Info

aIn 187 multicase and 362 single-case families (containing 808 affected and 1574 unaffected subjects); DRX = not DR15.

bIn 937 sporadic cases and 739 controls; DRX = not DR15 or DR17. Abbreviations: OR, odds ratio; CI, confidence interval.

aIn 187 multicase and 362 single-case families (containing 808 affected and 1574 unaffected subjects); DRX = not DR15.

bIn 937 sporadic cases and 739 controls; DRX = not DR15 or DR17. Abbreviations: OR, odds ratio; CI, confidence interval.

Japan, of the DPB1*0501 allele with the opticospinal form of MS (38) implicates HLA in the determination of the anatomical distribution of demyelinating lesions. Whatever the model, it has been estimated that the HLA region accounts for no more than 15% to 50% of the total genetic risk in MS (39).

Association

Association studies are hampered, from the outset, by the difficulty in selecting appropriate candidates from a genome comprised of over 30,000 genes. In general, the genes that have been studied by association analysis in MS have been either functional candidates, chosen on account of the presumed role of the molecules they encode in, e.g., the sequence of immune-cell interactions that culminates in inflammatory demyelinaton; or positional ones, chosen on account of their location in regions positive for linkage in genome-wide screens. Among the dozens of non-HLA candidates, both functional and positional, studied thus far in case-control datasets in MS (40), none has been consistently shown to be associated with the risk of developing MS. Typically, an initial report of association, published in a high-impact journal, is followed by a less publicized train of negative reports, as has been the case with studies of the genes encoding myelin basic protein (41-44) and CD45 (45-48), as well as a score of others (49). This phenomenon has also plagued association studies in other genetically complex disorders (50).

In a recent review, Colhoun et al. (51) identified three main reasons for this pervasive inability to replicate genetic associations: the failure to attribute findings to chance, publication bias, and inadequate sample size.
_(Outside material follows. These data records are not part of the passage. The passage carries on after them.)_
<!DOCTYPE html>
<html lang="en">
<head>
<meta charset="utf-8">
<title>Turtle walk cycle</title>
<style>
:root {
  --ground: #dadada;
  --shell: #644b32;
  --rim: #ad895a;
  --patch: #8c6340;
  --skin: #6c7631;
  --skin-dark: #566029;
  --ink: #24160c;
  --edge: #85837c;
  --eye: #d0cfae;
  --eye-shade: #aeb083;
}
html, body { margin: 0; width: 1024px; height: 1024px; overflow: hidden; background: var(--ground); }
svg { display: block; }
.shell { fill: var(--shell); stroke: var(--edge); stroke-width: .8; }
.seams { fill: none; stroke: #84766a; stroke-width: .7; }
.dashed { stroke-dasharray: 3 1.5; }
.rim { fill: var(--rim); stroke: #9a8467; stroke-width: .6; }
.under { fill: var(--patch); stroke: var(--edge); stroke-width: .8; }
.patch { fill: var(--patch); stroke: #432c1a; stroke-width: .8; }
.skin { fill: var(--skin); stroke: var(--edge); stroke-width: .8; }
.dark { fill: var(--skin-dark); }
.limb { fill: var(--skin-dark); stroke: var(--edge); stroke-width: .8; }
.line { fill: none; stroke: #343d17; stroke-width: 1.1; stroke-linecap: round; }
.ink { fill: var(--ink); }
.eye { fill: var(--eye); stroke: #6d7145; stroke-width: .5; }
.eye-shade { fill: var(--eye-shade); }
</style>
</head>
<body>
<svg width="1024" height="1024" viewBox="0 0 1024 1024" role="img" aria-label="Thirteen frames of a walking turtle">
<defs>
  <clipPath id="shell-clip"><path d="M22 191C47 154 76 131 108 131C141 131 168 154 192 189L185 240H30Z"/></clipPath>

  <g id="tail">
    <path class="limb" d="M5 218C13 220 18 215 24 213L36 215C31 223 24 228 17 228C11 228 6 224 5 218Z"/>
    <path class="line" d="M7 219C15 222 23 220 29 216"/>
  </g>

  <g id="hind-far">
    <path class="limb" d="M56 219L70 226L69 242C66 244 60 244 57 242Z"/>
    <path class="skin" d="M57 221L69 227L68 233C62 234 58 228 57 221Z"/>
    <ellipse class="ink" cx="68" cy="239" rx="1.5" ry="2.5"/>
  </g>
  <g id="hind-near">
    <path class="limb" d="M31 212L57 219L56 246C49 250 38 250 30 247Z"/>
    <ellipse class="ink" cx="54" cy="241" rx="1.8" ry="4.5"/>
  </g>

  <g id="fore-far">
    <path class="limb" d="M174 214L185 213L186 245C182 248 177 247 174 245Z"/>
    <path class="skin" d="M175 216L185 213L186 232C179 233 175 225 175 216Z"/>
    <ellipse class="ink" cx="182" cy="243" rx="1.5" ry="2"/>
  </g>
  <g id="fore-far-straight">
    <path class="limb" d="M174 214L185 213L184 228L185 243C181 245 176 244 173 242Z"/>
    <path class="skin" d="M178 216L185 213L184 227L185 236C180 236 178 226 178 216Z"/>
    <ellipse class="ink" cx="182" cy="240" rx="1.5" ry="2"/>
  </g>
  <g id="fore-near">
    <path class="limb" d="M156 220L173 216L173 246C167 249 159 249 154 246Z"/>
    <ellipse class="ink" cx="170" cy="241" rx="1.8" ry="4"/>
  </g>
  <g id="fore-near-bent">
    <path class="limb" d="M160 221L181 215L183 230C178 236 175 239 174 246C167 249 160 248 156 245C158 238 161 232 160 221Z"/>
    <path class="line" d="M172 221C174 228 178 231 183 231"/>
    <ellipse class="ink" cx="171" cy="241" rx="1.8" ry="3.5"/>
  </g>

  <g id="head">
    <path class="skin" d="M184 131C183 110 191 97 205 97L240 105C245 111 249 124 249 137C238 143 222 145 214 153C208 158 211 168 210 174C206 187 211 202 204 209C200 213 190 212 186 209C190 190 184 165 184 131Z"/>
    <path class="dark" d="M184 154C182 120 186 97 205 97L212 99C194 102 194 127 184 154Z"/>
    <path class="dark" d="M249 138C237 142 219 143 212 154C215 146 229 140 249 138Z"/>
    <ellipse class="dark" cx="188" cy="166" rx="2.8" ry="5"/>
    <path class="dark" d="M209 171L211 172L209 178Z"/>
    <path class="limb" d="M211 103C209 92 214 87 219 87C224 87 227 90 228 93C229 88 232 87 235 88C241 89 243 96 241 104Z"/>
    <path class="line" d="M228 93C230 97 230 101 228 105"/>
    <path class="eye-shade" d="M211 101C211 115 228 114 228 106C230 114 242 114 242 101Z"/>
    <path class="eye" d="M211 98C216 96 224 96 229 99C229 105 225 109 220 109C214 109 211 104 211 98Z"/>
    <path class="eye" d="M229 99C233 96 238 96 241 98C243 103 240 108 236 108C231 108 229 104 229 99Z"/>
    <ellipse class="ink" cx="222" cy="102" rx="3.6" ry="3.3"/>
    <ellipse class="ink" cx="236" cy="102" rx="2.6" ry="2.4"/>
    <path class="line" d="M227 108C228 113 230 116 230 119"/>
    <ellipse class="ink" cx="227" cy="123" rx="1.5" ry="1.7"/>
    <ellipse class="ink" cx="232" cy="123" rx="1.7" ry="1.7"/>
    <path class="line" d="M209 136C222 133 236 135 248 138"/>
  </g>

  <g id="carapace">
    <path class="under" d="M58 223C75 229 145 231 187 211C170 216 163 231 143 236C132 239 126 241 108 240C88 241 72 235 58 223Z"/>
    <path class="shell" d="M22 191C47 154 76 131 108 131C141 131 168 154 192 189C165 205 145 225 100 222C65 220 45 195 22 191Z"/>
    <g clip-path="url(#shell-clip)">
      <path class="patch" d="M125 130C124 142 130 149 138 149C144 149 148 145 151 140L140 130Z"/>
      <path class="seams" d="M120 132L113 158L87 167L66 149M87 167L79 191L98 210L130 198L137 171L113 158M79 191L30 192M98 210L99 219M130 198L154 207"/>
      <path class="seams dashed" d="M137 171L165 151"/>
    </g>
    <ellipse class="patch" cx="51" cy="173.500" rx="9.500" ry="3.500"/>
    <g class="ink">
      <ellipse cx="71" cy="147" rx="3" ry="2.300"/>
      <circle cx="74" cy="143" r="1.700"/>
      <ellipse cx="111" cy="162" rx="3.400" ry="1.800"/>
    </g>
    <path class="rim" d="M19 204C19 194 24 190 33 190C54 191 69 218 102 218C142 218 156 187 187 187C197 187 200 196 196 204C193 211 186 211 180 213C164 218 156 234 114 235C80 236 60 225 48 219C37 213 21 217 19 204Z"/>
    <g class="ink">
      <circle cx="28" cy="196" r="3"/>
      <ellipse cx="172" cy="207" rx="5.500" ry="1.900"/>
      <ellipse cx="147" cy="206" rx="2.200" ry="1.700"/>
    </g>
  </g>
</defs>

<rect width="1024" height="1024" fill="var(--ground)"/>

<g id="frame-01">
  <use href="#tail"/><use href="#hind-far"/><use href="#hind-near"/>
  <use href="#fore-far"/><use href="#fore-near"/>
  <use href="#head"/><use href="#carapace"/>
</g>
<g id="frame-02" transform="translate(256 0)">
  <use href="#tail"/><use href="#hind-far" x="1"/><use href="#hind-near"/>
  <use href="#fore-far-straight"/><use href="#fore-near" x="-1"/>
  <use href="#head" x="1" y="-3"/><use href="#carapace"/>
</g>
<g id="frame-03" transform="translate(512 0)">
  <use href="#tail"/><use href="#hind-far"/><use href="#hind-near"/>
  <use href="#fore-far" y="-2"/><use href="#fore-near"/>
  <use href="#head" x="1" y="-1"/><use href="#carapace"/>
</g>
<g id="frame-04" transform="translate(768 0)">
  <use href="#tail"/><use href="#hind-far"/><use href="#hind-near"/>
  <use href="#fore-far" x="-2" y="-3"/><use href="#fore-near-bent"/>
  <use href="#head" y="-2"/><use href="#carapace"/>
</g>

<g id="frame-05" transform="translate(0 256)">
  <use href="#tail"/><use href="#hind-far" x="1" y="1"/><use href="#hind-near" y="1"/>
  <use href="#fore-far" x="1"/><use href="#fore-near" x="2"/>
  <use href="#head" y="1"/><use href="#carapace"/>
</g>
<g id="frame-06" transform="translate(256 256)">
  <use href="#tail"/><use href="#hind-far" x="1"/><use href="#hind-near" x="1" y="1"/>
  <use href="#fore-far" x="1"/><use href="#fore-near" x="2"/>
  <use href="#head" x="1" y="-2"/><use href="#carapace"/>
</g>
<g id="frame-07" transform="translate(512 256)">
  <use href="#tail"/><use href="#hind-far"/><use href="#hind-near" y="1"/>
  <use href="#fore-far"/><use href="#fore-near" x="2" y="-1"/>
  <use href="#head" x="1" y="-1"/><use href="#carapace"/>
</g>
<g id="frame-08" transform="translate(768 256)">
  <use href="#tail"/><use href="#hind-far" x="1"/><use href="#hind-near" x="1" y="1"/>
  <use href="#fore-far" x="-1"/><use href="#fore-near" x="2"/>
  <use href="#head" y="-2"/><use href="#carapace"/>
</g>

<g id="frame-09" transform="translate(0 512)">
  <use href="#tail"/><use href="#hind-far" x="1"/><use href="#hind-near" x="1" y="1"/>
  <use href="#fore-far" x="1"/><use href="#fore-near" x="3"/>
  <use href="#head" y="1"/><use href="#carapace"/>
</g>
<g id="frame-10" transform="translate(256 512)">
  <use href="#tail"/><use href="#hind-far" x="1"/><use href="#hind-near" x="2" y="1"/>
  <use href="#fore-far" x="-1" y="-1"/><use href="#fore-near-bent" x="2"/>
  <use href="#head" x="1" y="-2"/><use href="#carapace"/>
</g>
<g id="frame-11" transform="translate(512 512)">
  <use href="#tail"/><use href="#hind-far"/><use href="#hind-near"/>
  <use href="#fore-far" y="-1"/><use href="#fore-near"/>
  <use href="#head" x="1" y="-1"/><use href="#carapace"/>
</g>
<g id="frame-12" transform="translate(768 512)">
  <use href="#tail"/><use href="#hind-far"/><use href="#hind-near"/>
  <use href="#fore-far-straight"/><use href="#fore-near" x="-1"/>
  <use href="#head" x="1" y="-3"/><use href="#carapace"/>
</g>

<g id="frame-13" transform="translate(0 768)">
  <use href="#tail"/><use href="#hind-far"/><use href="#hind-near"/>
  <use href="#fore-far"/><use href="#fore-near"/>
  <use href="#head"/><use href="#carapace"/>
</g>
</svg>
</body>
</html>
The authors propose the following remedies for these problems: a more stringent threshold for the declaration of statistical evidence of association—specifically, a reduction of the probability value indicating significance from the traditional 5 x 10~2 to the more Bayesian 5 x 10~5; internet-based reporting of the results of negative studies; and, for replication studies, sample sizes large enough to detect or exclude effects somewhat smaller than those reported in previous positive studies. They also remark that the prior probability of association will increase when candidate genes are chosen based on functional and positional information, and when the frequencies of common haplotypes are preferentially investigated.
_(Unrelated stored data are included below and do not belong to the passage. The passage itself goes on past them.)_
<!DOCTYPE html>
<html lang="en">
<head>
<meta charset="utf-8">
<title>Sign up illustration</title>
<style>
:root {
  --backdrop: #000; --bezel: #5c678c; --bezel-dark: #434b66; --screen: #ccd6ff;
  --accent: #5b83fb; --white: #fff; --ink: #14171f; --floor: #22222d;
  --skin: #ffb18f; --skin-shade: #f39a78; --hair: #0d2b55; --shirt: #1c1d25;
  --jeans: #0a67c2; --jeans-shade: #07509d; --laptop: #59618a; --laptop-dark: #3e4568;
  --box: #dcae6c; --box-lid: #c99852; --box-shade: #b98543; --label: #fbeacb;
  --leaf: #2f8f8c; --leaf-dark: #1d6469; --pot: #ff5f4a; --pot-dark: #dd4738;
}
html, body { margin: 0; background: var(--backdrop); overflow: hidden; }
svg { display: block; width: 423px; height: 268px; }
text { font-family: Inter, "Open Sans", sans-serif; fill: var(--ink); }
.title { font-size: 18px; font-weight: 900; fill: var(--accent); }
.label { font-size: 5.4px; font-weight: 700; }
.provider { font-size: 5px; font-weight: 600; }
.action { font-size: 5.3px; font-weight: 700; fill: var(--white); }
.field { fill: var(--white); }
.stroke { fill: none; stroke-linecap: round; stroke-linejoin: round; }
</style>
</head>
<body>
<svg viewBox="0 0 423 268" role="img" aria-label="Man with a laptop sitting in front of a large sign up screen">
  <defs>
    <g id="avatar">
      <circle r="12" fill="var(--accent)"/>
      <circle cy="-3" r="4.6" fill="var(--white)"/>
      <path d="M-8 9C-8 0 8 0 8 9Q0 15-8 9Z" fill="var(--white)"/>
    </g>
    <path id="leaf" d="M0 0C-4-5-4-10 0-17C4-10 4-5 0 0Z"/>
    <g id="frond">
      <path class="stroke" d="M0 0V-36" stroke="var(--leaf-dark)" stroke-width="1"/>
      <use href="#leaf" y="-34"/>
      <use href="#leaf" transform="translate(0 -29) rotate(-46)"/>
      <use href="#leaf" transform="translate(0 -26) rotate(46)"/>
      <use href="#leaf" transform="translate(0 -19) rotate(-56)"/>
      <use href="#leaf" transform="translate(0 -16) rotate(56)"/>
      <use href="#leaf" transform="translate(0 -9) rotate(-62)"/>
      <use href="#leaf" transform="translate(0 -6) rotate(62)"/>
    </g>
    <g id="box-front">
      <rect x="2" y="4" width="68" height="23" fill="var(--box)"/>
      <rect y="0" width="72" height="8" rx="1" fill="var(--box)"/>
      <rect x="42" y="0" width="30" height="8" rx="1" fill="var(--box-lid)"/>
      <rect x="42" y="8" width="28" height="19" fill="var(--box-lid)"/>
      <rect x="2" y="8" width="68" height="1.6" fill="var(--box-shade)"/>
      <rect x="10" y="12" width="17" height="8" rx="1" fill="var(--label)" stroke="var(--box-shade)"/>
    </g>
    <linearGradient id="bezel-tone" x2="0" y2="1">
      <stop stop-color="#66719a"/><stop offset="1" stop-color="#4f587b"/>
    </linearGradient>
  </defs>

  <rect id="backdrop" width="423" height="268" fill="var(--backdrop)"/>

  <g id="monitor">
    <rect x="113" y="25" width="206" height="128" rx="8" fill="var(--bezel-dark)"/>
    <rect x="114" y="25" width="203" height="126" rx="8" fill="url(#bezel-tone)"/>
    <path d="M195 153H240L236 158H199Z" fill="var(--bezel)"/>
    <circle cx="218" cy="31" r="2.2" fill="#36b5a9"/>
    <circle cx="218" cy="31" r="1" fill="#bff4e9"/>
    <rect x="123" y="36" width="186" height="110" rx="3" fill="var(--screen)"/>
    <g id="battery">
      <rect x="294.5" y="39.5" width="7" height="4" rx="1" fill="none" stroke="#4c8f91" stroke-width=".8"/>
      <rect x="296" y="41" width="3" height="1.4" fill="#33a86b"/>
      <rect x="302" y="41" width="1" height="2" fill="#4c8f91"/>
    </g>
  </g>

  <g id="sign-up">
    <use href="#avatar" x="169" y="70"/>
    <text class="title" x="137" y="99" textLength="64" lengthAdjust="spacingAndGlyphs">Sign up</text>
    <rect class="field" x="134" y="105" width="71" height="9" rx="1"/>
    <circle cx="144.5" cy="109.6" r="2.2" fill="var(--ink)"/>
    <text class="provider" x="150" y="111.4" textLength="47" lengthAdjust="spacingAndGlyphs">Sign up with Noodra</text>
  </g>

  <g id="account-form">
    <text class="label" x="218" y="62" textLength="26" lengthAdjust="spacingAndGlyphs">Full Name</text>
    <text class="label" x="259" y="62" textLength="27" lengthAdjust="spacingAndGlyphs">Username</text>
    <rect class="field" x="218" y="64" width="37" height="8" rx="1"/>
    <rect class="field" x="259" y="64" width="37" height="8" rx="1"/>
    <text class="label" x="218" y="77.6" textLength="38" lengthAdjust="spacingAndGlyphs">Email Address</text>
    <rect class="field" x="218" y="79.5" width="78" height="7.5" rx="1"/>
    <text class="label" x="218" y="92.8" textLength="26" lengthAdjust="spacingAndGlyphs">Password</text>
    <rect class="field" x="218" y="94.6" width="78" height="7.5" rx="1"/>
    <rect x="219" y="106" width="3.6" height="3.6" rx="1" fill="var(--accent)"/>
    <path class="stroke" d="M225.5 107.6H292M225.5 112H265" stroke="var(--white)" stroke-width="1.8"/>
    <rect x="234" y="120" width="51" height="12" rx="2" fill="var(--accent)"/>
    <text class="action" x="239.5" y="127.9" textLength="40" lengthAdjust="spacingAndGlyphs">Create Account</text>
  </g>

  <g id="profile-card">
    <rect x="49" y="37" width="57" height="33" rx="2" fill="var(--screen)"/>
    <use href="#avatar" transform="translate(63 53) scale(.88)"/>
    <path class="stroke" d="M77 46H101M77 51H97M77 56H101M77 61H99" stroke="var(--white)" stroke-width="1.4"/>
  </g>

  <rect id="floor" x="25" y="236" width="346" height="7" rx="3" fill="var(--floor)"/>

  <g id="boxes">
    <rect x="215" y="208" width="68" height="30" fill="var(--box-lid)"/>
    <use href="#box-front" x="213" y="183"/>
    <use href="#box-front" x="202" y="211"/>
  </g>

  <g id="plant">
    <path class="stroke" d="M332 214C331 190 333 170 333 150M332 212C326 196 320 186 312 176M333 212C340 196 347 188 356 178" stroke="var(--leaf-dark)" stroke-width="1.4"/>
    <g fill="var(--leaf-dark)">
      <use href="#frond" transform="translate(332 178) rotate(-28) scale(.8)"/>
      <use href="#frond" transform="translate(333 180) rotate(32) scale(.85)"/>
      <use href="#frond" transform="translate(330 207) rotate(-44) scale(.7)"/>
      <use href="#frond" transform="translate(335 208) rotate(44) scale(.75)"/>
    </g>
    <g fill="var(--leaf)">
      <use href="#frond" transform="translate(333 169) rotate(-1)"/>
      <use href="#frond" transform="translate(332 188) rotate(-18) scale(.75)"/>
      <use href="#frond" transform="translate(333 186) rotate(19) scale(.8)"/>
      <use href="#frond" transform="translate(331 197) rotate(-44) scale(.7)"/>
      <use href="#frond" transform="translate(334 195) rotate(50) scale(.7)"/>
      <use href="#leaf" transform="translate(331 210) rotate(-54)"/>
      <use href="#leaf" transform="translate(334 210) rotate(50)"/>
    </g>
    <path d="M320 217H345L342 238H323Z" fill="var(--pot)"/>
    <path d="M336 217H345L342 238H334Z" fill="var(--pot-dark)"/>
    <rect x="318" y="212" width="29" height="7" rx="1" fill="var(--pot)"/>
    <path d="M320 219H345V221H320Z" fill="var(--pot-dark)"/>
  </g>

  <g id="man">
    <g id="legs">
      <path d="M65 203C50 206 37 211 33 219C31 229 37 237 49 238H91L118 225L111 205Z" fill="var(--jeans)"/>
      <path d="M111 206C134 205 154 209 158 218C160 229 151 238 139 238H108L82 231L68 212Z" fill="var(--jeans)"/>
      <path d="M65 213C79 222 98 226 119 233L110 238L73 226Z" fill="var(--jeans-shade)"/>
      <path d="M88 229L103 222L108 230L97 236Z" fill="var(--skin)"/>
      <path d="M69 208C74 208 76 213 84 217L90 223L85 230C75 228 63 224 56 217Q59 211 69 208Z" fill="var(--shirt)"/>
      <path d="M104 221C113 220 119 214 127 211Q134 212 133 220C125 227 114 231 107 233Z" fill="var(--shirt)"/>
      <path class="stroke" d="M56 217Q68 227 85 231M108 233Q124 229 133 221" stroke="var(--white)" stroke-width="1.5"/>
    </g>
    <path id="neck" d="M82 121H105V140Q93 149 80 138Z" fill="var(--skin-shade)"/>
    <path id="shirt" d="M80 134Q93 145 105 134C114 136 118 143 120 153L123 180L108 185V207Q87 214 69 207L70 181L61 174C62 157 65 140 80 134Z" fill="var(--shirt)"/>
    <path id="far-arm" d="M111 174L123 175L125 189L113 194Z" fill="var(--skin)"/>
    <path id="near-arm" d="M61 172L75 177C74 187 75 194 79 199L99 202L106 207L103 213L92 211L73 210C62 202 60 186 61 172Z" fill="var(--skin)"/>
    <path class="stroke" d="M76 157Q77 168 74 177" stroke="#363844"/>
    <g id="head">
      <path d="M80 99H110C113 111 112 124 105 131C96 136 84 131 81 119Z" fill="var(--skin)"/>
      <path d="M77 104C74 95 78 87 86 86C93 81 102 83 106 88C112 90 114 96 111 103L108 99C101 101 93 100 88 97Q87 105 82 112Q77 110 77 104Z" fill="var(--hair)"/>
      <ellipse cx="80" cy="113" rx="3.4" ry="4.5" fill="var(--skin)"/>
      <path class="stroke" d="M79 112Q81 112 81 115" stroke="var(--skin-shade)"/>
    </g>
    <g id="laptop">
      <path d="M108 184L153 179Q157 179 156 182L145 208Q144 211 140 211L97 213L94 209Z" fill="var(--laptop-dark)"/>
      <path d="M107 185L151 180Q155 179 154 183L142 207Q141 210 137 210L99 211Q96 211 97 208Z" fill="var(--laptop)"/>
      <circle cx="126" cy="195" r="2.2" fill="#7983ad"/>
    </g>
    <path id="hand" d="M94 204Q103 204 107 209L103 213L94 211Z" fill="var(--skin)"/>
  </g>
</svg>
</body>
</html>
The last two recommendations have been taken to heart in two recent studies of candidate genes in MS. Barcellos et al. (52) investigated, by family-based association analysis, 47 single-nucleotide polymorphisms (SNPs) located in 34 genes encoding proteins involved in inflammatory pathways in two independent datasets of American MS patients and controls. Association in an initial dataset between an SNP in exon 10 of the NOS2A gene on chromosome 17q11 and the risk of MS was confirmed in a second dataset, and subsequent analysis of common haplotypes containing this SNP further corroborated the association. NOS2A was selected as a plausible functional candidate in this study; it encodes the inducible isoform of nitric-oxide synthase, an enzyme that might contribute to MS pathogenesis through the production of neurotoxic oxygen radicals (53,54). In a second study, with a similar multi-stage design, Zhang et al. (55) genotyped 123 SNPs in 66 genes selected on the basis either of their location in regions linked to MS or other autoimmune diseases, or of the potential functional role of their protein products in MS. They ultimately identified one predispositional and one protective five-SNP haplotype spanning the IL7R gene on chromosome 5p13. 1L7R encodes the interleukin 7 receptor; signaling via the receptor induces somatic recombination of the T cell-receptor and immunoglobulin genes, which in turn promotes the proliferation and survival of T and B lymphocytes (56).

Despite the appeal of the Bayesian approaches—whereby the careful selection of candidates increases the prior probability of a true association—recent advances in molecular biology, including the sequencing of the human genome and the development of high-throughput genotyping assays, have made possible a novel, anti-Bayesian approach to complex-disorder gene mapping: the genome-wide association study.

0 0

Post a comment